*ASSIGNED TASK:* Records appear below. Give all of them again, exactly.

◇ ◇ ◇

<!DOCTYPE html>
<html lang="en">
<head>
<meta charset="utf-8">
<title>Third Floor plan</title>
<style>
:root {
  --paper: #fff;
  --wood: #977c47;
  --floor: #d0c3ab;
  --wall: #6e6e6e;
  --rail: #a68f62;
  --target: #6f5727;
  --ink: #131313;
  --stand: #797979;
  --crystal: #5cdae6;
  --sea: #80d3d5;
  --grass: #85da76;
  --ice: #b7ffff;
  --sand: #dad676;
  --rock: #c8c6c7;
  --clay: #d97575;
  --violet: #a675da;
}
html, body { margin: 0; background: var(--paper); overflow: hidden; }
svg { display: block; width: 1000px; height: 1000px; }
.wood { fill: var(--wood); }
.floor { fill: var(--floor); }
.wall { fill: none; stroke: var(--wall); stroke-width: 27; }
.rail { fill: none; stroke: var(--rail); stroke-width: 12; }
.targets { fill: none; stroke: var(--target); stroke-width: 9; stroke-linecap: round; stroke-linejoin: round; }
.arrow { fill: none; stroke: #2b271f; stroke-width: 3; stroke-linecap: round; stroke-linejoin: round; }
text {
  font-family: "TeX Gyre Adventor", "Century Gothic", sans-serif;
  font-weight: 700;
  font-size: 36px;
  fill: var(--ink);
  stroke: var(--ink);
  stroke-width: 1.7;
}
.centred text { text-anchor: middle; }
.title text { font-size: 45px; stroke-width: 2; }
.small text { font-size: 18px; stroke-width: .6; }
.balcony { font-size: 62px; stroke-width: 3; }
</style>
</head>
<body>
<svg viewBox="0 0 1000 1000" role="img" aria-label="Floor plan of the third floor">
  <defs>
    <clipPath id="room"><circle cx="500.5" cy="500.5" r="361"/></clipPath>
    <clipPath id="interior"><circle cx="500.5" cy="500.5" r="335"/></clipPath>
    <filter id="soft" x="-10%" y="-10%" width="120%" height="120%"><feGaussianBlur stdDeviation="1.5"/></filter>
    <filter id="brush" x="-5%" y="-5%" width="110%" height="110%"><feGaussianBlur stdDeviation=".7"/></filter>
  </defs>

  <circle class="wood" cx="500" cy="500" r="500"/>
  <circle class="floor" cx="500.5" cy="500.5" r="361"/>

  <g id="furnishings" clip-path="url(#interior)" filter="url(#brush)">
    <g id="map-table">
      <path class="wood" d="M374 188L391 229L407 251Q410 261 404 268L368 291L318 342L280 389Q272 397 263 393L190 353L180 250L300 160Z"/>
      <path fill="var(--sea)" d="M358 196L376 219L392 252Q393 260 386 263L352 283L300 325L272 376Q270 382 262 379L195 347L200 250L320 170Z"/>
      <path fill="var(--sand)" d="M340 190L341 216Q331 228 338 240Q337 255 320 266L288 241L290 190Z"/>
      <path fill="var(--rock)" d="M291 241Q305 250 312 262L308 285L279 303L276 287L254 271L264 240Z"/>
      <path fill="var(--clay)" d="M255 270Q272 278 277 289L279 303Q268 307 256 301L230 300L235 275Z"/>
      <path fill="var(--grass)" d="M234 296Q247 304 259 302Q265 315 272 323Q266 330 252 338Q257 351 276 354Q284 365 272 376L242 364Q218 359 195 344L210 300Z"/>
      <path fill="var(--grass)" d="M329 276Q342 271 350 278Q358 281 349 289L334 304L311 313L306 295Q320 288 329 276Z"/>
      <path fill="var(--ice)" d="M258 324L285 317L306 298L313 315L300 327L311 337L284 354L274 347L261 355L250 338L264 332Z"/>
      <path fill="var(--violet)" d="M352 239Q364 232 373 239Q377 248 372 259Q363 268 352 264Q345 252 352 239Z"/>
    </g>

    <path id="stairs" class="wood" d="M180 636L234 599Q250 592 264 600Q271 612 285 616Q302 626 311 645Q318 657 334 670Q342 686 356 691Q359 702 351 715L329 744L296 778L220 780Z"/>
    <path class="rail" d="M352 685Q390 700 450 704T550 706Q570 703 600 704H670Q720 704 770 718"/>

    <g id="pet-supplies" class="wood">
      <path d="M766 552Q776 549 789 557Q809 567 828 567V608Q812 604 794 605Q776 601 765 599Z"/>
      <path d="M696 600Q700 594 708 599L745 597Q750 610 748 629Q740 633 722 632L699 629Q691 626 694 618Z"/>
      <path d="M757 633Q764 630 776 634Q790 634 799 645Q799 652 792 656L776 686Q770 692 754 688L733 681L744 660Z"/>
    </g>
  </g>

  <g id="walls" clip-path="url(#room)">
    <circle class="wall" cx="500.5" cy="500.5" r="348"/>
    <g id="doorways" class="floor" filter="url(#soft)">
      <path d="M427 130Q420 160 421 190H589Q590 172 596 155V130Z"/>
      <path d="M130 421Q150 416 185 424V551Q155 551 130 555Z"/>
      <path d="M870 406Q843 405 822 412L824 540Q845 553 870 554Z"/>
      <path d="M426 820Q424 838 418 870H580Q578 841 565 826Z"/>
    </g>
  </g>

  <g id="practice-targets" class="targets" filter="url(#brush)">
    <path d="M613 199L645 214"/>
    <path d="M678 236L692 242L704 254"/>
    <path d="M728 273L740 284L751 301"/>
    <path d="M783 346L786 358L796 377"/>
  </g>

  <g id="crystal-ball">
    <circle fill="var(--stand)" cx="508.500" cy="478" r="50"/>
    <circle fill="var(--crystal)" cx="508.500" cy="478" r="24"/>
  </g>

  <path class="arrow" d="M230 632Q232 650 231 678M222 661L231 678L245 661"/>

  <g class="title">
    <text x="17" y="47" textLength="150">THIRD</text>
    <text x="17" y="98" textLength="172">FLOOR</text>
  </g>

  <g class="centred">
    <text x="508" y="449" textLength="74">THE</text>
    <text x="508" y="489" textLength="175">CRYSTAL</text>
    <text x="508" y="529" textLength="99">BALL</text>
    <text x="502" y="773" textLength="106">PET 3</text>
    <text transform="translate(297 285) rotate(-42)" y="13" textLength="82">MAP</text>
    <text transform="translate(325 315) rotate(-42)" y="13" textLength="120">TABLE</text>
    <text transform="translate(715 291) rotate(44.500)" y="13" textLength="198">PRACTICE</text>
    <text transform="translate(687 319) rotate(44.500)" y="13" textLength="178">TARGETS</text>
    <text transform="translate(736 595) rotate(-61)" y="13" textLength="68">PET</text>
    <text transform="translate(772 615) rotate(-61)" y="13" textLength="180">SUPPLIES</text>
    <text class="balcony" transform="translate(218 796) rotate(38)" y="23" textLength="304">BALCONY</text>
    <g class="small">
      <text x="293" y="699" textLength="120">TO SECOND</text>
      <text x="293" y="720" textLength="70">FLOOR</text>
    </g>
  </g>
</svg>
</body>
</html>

◇ ◇ ◇

*EXERCISE OUTPUT:*
<!DOCTYPE html>
<html lang="en">
<head>
<meta charset="utf-8">
<title>Third Floor plan</title>
<style>
:root {
  --paper: #fff;
  --wood: #977c47;
  --floor: #d0c3ab;
  --wall: #6e6e6e;
  --rail: #a68f62;
  --target: #6f5727;
  --ink: #131313;
  --stand: #797979;
  --crystal: #5cdae6;
  --sea: #80d3d5;
  --grass: #85da76;
  --ice: #b7ffff;
  --sand: #dad676;
  --rock: #c8c6c7;
  --clay: #d97575;
  --violet: #a675da;
}
html, body { margin: 0; background: var(--paper); overflow: hidden; }
svg { display: block; width: 1000px; height: 1000px; }
.wood { fill: var(--wood); }
.floor { fill: var(--floor); }
.wall { fill: none; stroke: var(--wall); stroke-width: 27; }
.rail { fill: none; stroke: var(--rail); stroke-width: 12; }
.targets { fill: none; stroke: var(--target); stroke-width: 9; stroke-linecap: round; stroke-linejoin: round; }
.arrow { fill: none; stroke: #2b271f; stroke-width: 3; stroke-linecap: round; stroke-linejoin: round; }
text {
  font-family: "TeX Gyre Adventor", "Century Gothic", sans-serif;
  font-weight: 700;
  font-size: 36px;
  fill: var(--ink);
  stroke: var(--ink);
  stroke-width: 1.7;
}
.centred text { text-anchor: middle; }
.title text { font-size: 45px; stroke-width: 2; }
.small text { font-size: 18px; stroke-width: .6; }
.balcony { font-size: 62px; stroke-width: 3; }
</style>
</head>
<body>
<svg viewBox="0 0 1000 1000" role="img" aria-label="Floor plan of the third floor">
  <defs>
    <clipPath id="room"><circle cx="500.5" cy="500.5" r="361"/></clipPath>
    <clipPath id="interior"><circle cx="500.5" cy="500.5" r="335"/></clipPath>
    <filter id="soft" x="-10%" y="-10%" width="120%" height="120%"><feGaussianBlur stdDeviation="1.5"/></filter>
    <filter id="brush" x="-5%" y="-5%" width="110%" height="110%"><feGaussianBlur stdDeviation=".7"/></filter>
  </defs>

  <circle class="wood" cx="500" cy="500" r="500"/>
  <circle class="floor" cx="500.5" cy="500.5" r="361"/>

  <g id="furnishings" clip-path="url(#interior)" filter="url(#brush)">
    <g id="map-table">
      <path class="wood" d="M374 188L391 229L407 251Q410 261 404 268L368 291L318 342L280 389Q272 397 263 393L190 353L180 250L300 160Z"/>
      <path fill="var(--sea)" d="M358 196L376 219L392 252Q393 260 386 263L352 283L300 325L272 376Q270 382 262 379L195 347L200 250L320 170Z"/>
      <path fill="var(--sand)" d="M340 190L341 216Q331 228 338 240Q337 255 320 266L288 241L290 190Z"/>
      <path fill="var(--rock)" d="M291 241Q305 250 312 262L308 285L279 303L276 287L254 271L264 240Z"/>
      <path fill="var(--clay)" d="M255 270Q272 278 277 289L279 303Q268 307 256 301L230 300L235 275Z"/>
      <path fill="var(--grass)" d="M234 296Q247 304 259 302Q265 315 272 323Q266 330 252 338Q257 351 276 354Q284 365 272 376L242 364Q218 359 195 344L210 300Z"/>
      <path fill="var(--grass)" d="M329 276Q342 271 350 278Q358 281 349 289L334 304L311 313L306 295Q320 288 329 276Z"/>
      <path fill="var(--ice)" d="M258 324L285 317L306 298L313 315L300 327L311 337L284 354L274 347L261 355L250 338L264 332Z"/>
      <path fill="var(--violet)" d="M352 239Q364 232 373 239Q377 248 372 259Q363 268 352 264Q345 252 352 239Z"/>
    </g>

    <path id="stairs" class="wood" d="M180 636L234 599Q250 592 264 600Q271 612 285 616Q302 626 311 645Q318 657 334 670Q342 686 356 691Q359 702 351 715L329 744L296 778L220 780Z"/>
    <path class="rail" d="M352 685Q390 700 450 704T550 706Q570 703 600 704H670Q720 704 770 718"/>

    <g id="pet-supplies" class="wood">
      <path d="M766 552Q776 549 789 557Q809 567 828 567V608Q812 604 794 605Q776 601 765 599Z"/>
      <path d="M696 600Q700 594 708 599L745 597Q750 610 748 629Q740 633 722 632L699 629Q691 626 694 618Z"/>
      <path d="M757 633Q764 630 776 634Q790 634 799 645Q799 652 792 656L776 686Q770 692 754 688L733 681L744 660Z"/>
    </g>
  </g>

  <g id="walls" clip-path="url(#room)">
    <circle class="wall" cx="500.5" cy="500.5" r="348"/>
    <g id="doorways" class="floor" filter="url(#soft)">
      <path d="M427 130Q420 160 421 190H589Q590 172 596 155V130Z"/>
      <path d="M130 421Q150 416 185 424V551Q155 551 130 555Z"/>
      <path d="M870 406Q843 405 822 412L824 540Q845 553 870 554Z"/>
      <path d="M426 820Q424 838 418 870H580Q578 841 565 826Z"/>
    </g>
  </g>

  <g id="practice-targets" class="targets" filter="url(#brush)">
    <path d="M613 199L645 214"/>
    <path d="M678 236L692 242L704 254"/>
    <path d="M728 273L740 284L751 301"/>
    <path d="M783 346L786 358L796 377"/>
  </g>

  <g id="crystal-ball">
    <circle fill="var(--stand)" cx="508.500" cy="478" r="50"/>
    <circle fill="var(--crystal)" cx="508.500" cy="478" r="24"/>
  </g>

  <path class="arrow" d="M230 632Q232 650 231 678M222 661L231 678L245 661"/>

  <g class="title">
    <text x="17" y="47" textLength="150">THIRD</text>
    <text x="17" y="98" textLength="172">FLOOR</text>
  </g>

  <g class="centred">
    <text x="508" y="449" textLength="74">THE</text>
    <text x="508" y="489" textLength="175">CRYSTAL</text>
    <text x="508" y="529" textLength="99">BALL</text>
    <text x="502" y="773" textLength="106">PET 3</text>
    <text transform="translate(297 285) rotate(-42)" y="13" textLength="82">MAP</text>
    <text transform="translate(325 315) rotate(-42)" y="13" textLength="120">TABLE</text>
    <text transform="translate(715 291) rotate(44.500)" y="13" textLength="198">PRACTICE</text>
    <text transform="translate(687 319) rotate(44.500)" y="13" textLength="178">TARGETS</text>
    <text transform="translate(736 595) rotate(-61)" y="13" textLength="68">PET</text>
    <text transform="translate(772 615) rotate(-61)" y="13" textLength="180">SUPPLIES</text>
    <text class="balcony" transform="translate(218 796) rotate(38)" y="23" textLength="304">BALCONY</text>
    <g class="small">
      <text x="293" y="699" textLength="120">TO SECOND</text>
      <text x="293" y="720" textLength="70">FLOOR</text>
    </g>
  </g>
</svg>
</body>
</html>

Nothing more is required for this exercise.